]. There are unique capabilities that business can contribute toward achieving these goals, including “financing-specific expertise and knowledge, management and enforcement capabilities” with “a higher willingness to take risk” [65
] (p. 16). However, although willing to contribute, organizations have highlighted the lack of knowledge available on how to activate their role. Price Waterhouse Coopers (PWCs) recently noted in their “SDG Challenge Report”, that “while there is a general acknowledgement of the importance of the goals, there is still not enough understanding of what concrete action should be or is taking place” [66
] (p. 6). Previous researchers have noted that the role business should play in the attainment of the SDGs was unclear [39
] and as such, research was needed more than ever to help navigate the role of business in achieving these goals [67
We have reflected on what steps might be taken in support of changing the trajectory of research by business school faculty toward helping achieve the goals. Much of these suggestions come from our own research experience and networks as ‘change makers’.
First, to overcome the aforementioned limitations of the SDGs as a RA tool, for future research we suggest that it is the progress of research towards the ‘spirit of the SDGs’ that should be considered, with assessments that track progress against the distinct underlying themes and concepts identified through the current analysis. This approach leverages the framework’s overlapping and incomplete concepts to allow for a more generous and inclusive interpretation of evidence of where progress is being made and ensures that sustainability concepts are considered alongside GDP. Next, we recommend research that provides a deeper understanding of the publishing culture underpinning each of the FT50 journals to determine the trajectory of future research, as well as isolate embedded levers that could be used to redirect research toward the urgent global matters acknowledged through the SDGs.

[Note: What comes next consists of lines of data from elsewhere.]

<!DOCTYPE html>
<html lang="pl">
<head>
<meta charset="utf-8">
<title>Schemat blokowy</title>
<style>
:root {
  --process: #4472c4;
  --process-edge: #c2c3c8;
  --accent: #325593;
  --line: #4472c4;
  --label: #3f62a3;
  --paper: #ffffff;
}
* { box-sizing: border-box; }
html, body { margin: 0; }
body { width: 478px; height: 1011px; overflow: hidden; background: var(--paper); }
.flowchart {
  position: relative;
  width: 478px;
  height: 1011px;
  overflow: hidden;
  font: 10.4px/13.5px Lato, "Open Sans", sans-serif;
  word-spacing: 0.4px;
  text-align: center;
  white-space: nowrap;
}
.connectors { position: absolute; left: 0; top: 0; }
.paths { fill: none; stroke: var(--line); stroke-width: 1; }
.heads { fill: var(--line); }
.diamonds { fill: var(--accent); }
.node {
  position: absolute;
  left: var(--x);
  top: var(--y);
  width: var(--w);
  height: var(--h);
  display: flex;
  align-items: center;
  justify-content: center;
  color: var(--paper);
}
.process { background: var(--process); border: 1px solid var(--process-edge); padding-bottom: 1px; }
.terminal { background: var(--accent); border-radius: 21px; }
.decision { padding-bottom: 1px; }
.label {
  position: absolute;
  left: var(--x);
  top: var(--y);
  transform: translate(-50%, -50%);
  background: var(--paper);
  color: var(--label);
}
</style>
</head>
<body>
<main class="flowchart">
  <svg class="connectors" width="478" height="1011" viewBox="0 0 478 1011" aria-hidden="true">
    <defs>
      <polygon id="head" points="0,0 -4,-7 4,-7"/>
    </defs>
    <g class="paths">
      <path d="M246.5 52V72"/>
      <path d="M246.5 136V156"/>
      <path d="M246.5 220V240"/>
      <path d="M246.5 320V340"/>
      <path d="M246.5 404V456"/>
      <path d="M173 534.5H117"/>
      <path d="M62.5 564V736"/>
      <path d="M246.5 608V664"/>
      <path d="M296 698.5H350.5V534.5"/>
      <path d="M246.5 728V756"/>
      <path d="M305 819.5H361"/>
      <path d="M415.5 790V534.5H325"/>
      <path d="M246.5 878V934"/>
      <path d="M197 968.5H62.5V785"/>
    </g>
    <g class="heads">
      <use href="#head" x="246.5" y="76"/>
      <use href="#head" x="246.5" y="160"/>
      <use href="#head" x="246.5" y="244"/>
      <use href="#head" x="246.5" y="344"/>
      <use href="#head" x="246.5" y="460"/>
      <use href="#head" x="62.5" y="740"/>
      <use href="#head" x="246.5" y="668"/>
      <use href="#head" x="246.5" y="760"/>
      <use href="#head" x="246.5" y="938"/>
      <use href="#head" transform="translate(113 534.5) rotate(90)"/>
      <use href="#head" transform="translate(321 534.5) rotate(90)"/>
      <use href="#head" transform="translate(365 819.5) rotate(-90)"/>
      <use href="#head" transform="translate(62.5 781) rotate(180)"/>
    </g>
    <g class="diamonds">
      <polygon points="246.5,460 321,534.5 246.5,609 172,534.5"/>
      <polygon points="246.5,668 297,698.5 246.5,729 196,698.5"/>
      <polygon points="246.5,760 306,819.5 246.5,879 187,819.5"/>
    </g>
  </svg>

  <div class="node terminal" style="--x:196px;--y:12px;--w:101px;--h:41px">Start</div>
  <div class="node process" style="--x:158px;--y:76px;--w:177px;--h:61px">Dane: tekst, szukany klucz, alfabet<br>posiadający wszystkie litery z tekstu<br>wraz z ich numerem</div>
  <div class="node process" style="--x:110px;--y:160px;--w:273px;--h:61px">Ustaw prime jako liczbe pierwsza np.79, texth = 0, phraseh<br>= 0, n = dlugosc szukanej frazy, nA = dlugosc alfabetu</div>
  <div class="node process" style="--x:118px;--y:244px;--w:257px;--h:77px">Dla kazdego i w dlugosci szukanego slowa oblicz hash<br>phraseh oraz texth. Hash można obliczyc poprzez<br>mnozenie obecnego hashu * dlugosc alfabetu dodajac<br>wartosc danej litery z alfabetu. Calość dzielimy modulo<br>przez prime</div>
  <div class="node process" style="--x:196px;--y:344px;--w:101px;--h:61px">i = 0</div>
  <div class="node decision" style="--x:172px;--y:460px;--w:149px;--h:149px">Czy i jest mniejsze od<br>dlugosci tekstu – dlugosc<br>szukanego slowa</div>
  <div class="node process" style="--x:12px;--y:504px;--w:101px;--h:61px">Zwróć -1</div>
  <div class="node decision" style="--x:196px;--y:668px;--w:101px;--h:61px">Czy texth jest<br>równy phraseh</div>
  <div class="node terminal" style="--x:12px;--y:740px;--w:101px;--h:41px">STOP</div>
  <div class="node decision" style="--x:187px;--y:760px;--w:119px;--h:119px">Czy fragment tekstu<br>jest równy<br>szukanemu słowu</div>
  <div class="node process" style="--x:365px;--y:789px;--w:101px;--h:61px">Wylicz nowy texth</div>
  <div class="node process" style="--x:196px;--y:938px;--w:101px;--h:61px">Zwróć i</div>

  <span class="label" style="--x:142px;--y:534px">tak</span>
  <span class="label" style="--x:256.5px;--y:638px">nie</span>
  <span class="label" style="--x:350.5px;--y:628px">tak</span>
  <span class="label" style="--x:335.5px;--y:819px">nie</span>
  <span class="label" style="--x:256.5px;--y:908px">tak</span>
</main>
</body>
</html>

Other suggestions include rewarding the occurrence of research publications that align with the core themes contained within the SDGs when assessing the value of research for P and T and incorporating this same criterion in established and revered business school published rankings (i.e., FT50), or adding more relevant journals to the ‘prestige list’. Academic publishers, editors, and reviewers also have a role. Julia Christensen Hughes presented a “top 10 list” at the UN Publishers Compact [68
], of simple steps that would help enhance the validity and reliability of the SDG framework as a responsible assessment tool, motivate potential authors (through the peer-review process) to think about how their research would contribute to this area, and ensure a diversity of research trajectories that have greater possibilities of positive societal change.
Finally, for an academic community looking for meaningful work, research is needed to better understand the role business plays and how the SDGs could be incorporated in corporate strategies to accelerate the impact of their actions taken [66
]. Additionally, more research is required to determine the contradictory incentives within an organization that work against realizing these targets [67